#### Saved data entries:
▬▬▬▬▬▬▬▬▬▬
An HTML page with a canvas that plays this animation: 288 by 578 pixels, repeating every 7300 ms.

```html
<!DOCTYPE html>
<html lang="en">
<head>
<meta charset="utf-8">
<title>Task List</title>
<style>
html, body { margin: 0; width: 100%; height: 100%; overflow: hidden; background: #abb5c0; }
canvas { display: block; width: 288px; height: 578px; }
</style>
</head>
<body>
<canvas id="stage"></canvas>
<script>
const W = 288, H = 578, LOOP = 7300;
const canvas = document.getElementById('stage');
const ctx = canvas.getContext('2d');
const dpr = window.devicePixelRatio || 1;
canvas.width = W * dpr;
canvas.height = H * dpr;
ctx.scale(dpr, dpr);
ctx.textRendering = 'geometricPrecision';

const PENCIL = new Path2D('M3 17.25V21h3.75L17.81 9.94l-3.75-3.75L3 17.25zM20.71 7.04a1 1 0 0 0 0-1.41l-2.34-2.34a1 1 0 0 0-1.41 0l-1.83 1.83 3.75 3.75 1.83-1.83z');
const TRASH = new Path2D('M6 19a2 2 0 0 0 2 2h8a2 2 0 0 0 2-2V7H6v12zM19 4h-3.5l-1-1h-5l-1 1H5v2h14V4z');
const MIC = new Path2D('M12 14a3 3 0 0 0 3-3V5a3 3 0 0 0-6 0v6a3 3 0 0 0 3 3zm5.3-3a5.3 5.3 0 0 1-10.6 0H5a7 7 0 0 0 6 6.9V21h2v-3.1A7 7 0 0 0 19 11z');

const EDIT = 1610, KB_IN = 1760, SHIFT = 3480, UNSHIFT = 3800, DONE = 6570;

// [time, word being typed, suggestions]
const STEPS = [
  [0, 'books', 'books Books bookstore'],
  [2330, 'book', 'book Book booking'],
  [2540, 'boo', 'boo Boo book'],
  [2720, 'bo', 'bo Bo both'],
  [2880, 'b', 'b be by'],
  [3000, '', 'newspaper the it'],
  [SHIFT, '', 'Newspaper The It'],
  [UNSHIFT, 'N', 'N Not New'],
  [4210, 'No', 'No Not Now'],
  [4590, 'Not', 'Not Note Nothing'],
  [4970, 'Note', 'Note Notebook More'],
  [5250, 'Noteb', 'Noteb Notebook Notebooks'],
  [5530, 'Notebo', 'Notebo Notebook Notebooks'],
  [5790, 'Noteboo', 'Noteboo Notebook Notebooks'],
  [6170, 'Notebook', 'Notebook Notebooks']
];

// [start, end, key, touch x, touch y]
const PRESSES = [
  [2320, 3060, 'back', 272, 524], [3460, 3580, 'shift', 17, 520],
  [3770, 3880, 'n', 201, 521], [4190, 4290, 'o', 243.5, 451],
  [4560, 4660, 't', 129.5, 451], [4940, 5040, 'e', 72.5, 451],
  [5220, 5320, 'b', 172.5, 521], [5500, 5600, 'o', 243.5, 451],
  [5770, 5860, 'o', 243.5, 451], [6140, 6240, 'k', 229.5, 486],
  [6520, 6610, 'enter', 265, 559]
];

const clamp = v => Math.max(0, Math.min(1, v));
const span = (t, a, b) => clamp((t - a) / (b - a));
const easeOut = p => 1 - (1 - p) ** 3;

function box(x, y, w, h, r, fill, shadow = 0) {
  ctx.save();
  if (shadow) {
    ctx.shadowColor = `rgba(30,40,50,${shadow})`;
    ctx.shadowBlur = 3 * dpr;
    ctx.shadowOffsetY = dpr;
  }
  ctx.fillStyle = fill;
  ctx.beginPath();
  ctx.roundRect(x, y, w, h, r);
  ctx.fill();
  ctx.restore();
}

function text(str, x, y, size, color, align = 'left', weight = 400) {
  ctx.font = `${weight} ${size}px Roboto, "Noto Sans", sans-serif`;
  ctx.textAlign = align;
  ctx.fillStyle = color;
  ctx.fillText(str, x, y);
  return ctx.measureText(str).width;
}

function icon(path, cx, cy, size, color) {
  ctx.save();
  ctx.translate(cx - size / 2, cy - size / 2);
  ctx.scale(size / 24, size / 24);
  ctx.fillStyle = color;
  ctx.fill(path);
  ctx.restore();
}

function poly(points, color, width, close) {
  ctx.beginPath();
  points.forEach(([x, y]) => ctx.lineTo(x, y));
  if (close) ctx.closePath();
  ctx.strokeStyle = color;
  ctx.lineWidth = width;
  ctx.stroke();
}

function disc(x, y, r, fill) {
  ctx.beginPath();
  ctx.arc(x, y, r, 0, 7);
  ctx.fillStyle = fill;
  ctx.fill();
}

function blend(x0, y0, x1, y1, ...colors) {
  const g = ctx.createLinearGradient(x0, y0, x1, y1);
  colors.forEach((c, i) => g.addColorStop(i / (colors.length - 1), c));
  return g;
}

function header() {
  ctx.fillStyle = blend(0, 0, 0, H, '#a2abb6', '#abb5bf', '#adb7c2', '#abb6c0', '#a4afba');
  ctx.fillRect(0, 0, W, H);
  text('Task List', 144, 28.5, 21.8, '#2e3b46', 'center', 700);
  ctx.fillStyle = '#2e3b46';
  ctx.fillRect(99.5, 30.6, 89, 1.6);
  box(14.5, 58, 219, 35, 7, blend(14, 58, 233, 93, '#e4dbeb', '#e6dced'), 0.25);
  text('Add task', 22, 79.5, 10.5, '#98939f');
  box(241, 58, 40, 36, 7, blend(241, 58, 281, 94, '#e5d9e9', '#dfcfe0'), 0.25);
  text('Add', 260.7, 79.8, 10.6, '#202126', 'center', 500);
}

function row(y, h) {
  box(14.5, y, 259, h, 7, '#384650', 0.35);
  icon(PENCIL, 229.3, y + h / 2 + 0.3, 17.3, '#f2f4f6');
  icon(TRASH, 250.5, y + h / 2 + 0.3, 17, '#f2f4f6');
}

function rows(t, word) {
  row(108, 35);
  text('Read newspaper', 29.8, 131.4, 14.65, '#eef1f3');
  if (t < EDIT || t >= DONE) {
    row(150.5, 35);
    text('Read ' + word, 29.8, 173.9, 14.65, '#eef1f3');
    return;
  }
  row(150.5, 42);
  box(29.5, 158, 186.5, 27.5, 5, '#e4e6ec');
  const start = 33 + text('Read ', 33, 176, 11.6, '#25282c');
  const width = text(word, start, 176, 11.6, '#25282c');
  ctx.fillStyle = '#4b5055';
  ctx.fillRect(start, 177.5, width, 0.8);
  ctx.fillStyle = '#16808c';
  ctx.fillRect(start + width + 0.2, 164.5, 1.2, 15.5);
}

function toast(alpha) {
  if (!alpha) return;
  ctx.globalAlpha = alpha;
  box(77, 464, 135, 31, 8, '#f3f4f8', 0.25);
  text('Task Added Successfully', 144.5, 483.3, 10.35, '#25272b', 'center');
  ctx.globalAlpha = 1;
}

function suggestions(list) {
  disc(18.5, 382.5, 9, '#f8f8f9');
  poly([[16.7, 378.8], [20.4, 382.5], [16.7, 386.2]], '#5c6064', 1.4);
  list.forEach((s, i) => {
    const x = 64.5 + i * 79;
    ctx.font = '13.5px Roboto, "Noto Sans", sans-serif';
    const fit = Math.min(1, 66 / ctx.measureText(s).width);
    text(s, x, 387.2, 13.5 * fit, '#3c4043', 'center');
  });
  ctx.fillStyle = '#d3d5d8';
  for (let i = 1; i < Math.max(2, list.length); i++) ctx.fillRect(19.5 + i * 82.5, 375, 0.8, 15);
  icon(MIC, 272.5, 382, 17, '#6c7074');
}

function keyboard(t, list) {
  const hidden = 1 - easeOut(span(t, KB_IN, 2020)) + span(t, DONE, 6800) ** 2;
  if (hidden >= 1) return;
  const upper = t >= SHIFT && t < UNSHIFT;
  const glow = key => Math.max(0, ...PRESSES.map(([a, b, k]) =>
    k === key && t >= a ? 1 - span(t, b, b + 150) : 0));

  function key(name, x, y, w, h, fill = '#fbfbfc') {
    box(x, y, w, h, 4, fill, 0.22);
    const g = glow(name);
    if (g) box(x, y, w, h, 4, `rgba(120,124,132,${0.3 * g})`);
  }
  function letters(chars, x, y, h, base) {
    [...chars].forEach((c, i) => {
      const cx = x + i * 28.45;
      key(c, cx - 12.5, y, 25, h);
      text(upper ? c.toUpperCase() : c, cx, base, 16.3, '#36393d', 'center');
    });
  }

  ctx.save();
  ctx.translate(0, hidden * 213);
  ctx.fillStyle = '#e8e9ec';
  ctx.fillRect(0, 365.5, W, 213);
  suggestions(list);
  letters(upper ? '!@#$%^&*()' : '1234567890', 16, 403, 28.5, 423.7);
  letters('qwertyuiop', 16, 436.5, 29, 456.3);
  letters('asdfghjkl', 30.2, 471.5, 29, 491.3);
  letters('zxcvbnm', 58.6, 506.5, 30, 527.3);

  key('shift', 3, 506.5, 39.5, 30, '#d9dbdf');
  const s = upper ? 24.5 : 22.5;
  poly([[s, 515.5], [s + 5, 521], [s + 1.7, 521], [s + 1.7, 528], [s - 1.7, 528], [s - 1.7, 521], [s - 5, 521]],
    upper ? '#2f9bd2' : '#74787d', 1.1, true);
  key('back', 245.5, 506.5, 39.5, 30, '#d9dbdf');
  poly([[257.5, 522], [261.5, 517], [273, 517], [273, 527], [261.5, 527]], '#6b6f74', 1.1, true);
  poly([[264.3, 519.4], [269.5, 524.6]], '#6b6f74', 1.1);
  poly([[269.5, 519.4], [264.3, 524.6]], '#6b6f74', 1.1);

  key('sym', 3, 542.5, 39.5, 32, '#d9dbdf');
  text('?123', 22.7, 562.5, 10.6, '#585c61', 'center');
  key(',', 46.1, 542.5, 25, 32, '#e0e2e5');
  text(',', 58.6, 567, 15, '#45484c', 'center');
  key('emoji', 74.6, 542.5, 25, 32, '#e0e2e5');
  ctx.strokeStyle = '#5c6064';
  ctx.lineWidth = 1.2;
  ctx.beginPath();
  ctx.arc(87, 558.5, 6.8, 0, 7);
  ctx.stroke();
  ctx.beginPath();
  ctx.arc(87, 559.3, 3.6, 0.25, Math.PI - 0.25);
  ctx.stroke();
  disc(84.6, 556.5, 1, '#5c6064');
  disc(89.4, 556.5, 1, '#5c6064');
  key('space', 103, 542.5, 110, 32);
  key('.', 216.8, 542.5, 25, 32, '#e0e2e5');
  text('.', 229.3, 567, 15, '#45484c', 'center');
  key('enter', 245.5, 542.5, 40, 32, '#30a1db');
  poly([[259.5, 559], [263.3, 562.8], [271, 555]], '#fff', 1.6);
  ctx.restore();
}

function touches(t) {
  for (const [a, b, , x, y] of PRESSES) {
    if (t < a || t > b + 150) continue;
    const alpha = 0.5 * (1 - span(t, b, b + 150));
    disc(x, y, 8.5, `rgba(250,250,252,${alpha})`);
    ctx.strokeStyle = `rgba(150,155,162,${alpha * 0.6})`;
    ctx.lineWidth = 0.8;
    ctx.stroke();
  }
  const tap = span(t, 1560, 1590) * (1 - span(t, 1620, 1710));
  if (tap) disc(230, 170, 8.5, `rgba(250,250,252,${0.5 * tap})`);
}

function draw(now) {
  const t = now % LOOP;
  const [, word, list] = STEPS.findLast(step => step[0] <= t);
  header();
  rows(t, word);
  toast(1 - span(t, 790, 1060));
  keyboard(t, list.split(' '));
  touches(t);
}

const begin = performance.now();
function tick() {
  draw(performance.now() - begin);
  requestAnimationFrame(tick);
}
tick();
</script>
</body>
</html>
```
▬▬▬▬▬▬▬▬▬▬
#### Work instructions:
Go through the entries above and copy each line with "length" in it.

#### Completed exercise:
  colors.forEach((c, i) => g.addColorStop(i / (colors.length - 1), c));
  for (let i = 1; i < Math.max(2, list.length); i++) ctx.fillRect(19.5 + i * 82.5, 375, 0.8, 15);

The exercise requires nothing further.